The Department of Trade and Industry’s announcement that Consumer Protection Act legislation will not take effect in October 2010, as originally planned, is good news for the auction industry, which is not ready to implement major changes prescribed by the act. “This extension will luckily allow the auction industry to prepare for the first direct auction rules ever legislated in South African history,” says Auction Alliance CEO, Rael Levitt.
According to Levitt, the effective date for the act will now be April 1, 2011 and certain parts of the act will have major implications for auctioneers. The Department of Trade and Industry has granted the extension to facilitate government’s implementation of the act and will also give business and the public sufficient time to prepare themselves for compliance with the new law. “This is good news for the auction industry. The majority of auctioneers have not applied their minds to the new legislation, never mind getting their businesses ready for it,” explains Levitt.
Although the act applies to every transaction in South Africa, it does not apply to transactions where the purchaser or the seller is a juristic person or whose asset value or turnover exceeds a certain threshold, to be determined by the Minister. “The Consumer Protection Act will affect most auction sales,” says Levitt, “and strangely there are few pieces of law dealing with auctions outside the Estate Agency Affairs Act. It’s almost as if auctions have been forgotten but because the industry has grown so aggressively in the last decade, government and legislators are now making provisions for auctions. This is in essence good for an industry which has now come off age.
“As auctioneers we welcome the Consumer Protection Act, although it will put pressure on our back-end processes. Auction consumers have been ignored for too long when it comes to this growing multi-billion Rand sector,” says Levitt.
There are several areas which affect auctions, including the relationship between auctioneers and sellers in respect of mandate agreements. These will now be subject to the act; when a seller is selling property in the ordinary course of his business, the act will apply to these transactions.
One of the more controversial aspects of the act is that a cooling-off period will be available to sellers in respect of auction mandates within five business days after signing of the mandate agreement. “Auctioneers are obliged to inform the seller of this right in writing and it must be included in mandate agreements,” says Levitt.
Auctioneers will now also be subject to several rules which affect brokers; a prohibited period will be prescribed during which purchasers and sellers may not be visited at their homes for the purpose of inviting them to auctions or to obtain mandates, unless they expressly or implicitly request or agree otherwise. Maximum periods may also be prescribed for mandates. Sellers may terminate any mandate at any time, with 20 business days’ written notice, and all documentation must be in plain language.
With regards auction bidding, a new piece of legislation will affect the actual auction sale and will affect the way auctioneers conduct sales. Now bids may be retracted until the fall of the hammer and cannot be made non-retractable before this point. South African auctioneers will now follow worldwide trends which puts the power back in the consumer’s hands.

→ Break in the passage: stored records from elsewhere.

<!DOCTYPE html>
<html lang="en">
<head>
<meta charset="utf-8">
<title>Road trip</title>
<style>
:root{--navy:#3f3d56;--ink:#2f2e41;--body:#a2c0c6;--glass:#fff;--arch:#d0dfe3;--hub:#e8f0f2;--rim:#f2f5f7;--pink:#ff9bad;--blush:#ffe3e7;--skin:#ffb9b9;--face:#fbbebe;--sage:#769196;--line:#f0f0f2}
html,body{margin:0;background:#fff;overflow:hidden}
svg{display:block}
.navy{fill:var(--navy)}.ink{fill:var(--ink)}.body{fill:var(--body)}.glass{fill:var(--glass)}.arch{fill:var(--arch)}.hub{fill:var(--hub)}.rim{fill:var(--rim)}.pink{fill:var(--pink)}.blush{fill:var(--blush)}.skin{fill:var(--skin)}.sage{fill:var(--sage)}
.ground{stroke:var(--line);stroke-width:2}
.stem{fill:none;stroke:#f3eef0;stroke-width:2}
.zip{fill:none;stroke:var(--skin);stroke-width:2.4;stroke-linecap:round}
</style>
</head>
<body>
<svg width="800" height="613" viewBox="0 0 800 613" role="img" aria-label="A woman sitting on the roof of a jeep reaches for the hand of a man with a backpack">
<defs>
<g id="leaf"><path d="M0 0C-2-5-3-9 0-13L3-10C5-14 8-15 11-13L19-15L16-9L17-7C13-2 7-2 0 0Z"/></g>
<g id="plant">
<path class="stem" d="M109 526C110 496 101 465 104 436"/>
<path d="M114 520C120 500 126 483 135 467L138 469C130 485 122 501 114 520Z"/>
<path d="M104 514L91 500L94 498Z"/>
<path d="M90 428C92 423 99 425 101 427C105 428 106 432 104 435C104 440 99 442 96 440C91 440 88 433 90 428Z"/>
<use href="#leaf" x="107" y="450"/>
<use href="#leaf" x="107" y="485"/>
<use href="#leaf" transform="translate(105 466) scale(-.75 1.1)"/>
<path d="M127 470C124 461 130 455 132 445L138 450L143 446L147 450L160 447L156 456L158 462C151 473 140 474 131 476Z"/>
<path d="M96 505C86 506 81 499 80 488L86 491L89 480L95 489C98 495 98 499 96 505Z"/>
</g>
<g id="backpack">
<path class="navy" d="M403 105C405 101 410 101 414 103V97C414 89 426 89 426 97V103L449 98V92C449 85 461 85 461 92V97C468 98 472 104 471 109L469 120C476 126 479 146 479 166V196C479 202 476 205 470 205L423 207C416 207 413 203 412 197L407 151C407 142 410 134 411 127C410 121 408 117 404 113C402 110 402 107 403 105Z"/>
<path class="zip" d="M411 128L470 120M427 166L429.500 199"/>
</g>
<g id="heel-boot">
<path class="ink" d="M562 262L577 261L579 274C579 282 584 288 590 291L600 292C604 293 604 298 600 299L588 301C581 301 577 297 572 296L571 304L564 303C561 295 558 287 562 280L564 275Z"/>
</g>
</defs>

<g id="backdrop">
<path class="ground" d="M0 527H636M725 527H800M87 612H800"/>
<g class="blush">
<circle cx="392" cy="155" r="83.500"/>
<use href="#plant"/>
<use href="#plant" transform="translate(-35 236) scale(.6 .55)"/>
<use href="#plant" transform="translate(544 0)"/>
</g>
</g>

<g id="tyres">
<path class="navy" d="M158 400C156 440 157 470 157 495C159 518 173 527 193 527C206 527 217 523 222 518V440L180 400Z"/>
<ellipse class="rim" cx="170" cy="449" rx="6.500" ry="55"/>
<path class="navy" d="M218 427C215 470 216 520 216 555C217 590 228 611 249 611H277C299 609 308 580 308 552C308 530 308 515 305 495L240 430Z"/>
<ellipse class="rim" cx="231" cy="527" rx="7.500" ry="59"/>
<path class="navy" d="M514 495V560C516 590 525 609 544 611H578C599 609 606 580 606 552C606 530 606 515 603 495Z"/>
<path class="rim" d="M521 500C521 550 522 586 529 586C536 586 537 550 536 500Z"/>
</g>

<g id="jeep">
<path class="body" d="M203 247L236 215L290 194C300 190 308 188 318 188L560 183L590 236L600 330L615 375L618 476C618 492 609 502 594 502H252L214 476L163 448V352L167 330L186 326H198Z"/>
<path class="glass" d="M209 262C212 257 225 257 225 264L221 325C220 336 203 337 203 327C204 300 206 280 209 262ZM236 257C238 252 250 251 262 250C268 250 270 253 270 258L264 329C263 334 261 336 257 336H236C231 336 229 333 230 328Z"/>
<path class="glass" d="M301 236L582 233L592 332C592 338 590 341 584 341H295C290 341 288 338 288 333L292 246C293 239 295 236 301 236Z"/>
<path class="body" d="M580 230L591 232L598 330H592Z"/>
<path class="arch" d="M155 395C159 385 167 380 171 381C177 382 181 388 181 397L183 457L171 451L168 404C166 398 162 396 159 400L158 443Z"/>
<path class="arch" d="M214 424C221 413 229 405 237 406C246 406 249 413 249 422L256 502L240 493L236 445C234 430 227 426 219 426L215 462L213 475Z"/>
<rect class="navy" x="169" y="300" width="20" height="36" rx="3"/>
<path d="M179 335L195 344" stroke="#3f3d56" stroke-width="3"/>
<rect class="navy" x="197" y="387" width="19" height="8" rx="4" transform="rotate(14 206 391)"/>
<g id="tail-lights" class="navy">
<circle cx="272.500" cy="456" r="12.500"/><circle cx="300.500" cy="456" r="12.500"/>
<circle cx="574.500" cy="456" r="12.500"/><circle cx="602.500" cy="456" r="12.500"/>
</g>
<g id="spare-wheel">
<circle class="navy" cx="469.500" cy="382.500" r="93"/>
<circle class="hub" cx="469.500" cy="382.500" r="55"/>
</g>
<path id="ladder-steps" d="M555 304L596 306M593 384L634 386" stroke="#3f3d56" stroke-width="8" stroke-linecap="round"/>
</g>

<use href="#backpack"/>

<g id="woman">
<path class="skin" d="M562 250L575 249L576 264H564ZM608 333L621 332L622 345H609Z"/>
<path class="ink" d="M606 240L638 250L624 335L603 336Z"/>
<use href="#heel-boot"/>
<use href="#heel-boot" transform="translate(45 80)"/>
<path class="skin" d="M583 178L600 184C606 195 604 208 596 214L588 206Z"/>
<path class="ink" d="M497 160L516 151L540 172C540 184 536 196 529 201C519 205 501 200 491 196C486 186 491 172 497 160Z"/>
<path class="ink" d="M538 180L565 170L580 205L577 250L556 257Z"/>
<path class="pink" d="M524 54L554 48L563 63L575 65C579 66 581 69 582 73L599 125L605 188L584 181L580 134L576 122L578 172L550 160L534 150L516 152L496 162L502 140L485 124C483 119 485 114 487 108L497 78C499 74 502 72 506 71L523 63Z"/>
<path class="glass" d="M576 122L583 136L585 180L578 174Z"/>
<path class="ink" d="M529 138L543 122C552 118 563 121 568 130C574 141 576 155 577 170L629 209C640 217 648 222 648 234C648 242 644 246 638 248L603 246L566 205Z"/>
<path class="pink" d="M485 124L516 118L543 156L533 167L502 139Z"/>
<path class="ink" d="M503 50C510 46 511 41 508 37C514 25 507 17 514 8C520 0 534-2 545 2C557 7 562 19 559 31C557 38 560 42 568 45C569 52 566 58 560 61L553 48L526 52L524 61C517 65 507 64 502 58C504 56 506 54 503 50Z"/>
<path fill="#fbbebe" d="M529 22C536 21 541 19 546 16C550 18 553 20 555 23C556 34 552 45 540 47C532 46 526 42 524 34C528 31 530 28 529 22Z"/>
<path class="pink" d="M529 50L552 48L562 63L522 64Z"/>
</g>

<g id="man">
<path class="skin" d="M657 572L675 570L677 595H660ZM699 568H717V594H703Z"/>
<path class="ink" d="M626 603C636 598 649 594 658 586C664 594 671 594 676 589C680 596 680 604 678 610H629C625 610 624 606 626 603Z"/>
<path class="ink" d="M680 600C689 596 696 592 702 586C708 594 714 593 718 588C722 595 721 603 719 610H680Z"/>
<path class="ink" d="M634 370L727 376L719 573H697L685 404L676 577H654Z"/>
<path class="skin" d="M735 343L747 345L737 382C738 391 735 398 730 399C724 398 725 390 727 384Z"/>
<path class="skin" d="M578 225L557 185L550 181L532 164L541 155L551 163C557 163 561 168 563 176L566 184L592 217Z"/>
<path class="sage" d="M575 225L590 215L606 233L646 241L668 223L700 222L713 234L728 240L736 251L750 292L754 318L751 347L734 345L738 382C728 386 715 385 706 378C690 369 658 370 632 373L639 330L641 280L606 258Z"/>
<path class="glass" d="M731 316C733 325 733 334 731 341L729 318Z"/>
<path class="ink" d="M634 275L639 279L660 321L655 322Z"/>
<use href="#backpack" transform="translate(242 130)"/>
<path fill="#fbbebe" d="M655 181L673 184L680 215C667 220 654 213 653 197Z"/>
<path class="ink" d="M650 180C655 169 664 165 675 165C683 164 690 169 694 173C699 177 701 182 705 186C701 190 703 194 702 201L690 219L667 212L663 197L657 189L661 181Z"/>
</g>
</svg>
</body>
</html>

Gone will be the days when someone accidentally bids and is then made liable for their purchase. They now have the power to retract a bid, as long as it’s before the fall of the hammer.
Another new piece of legislation envisaged in the act is that the Minister may prescribe requirements to be complied with by an auctioneer. This pertains to the actual conducting of an auction, records to be maintained regarding property placed on auction and the sale of such property by auction.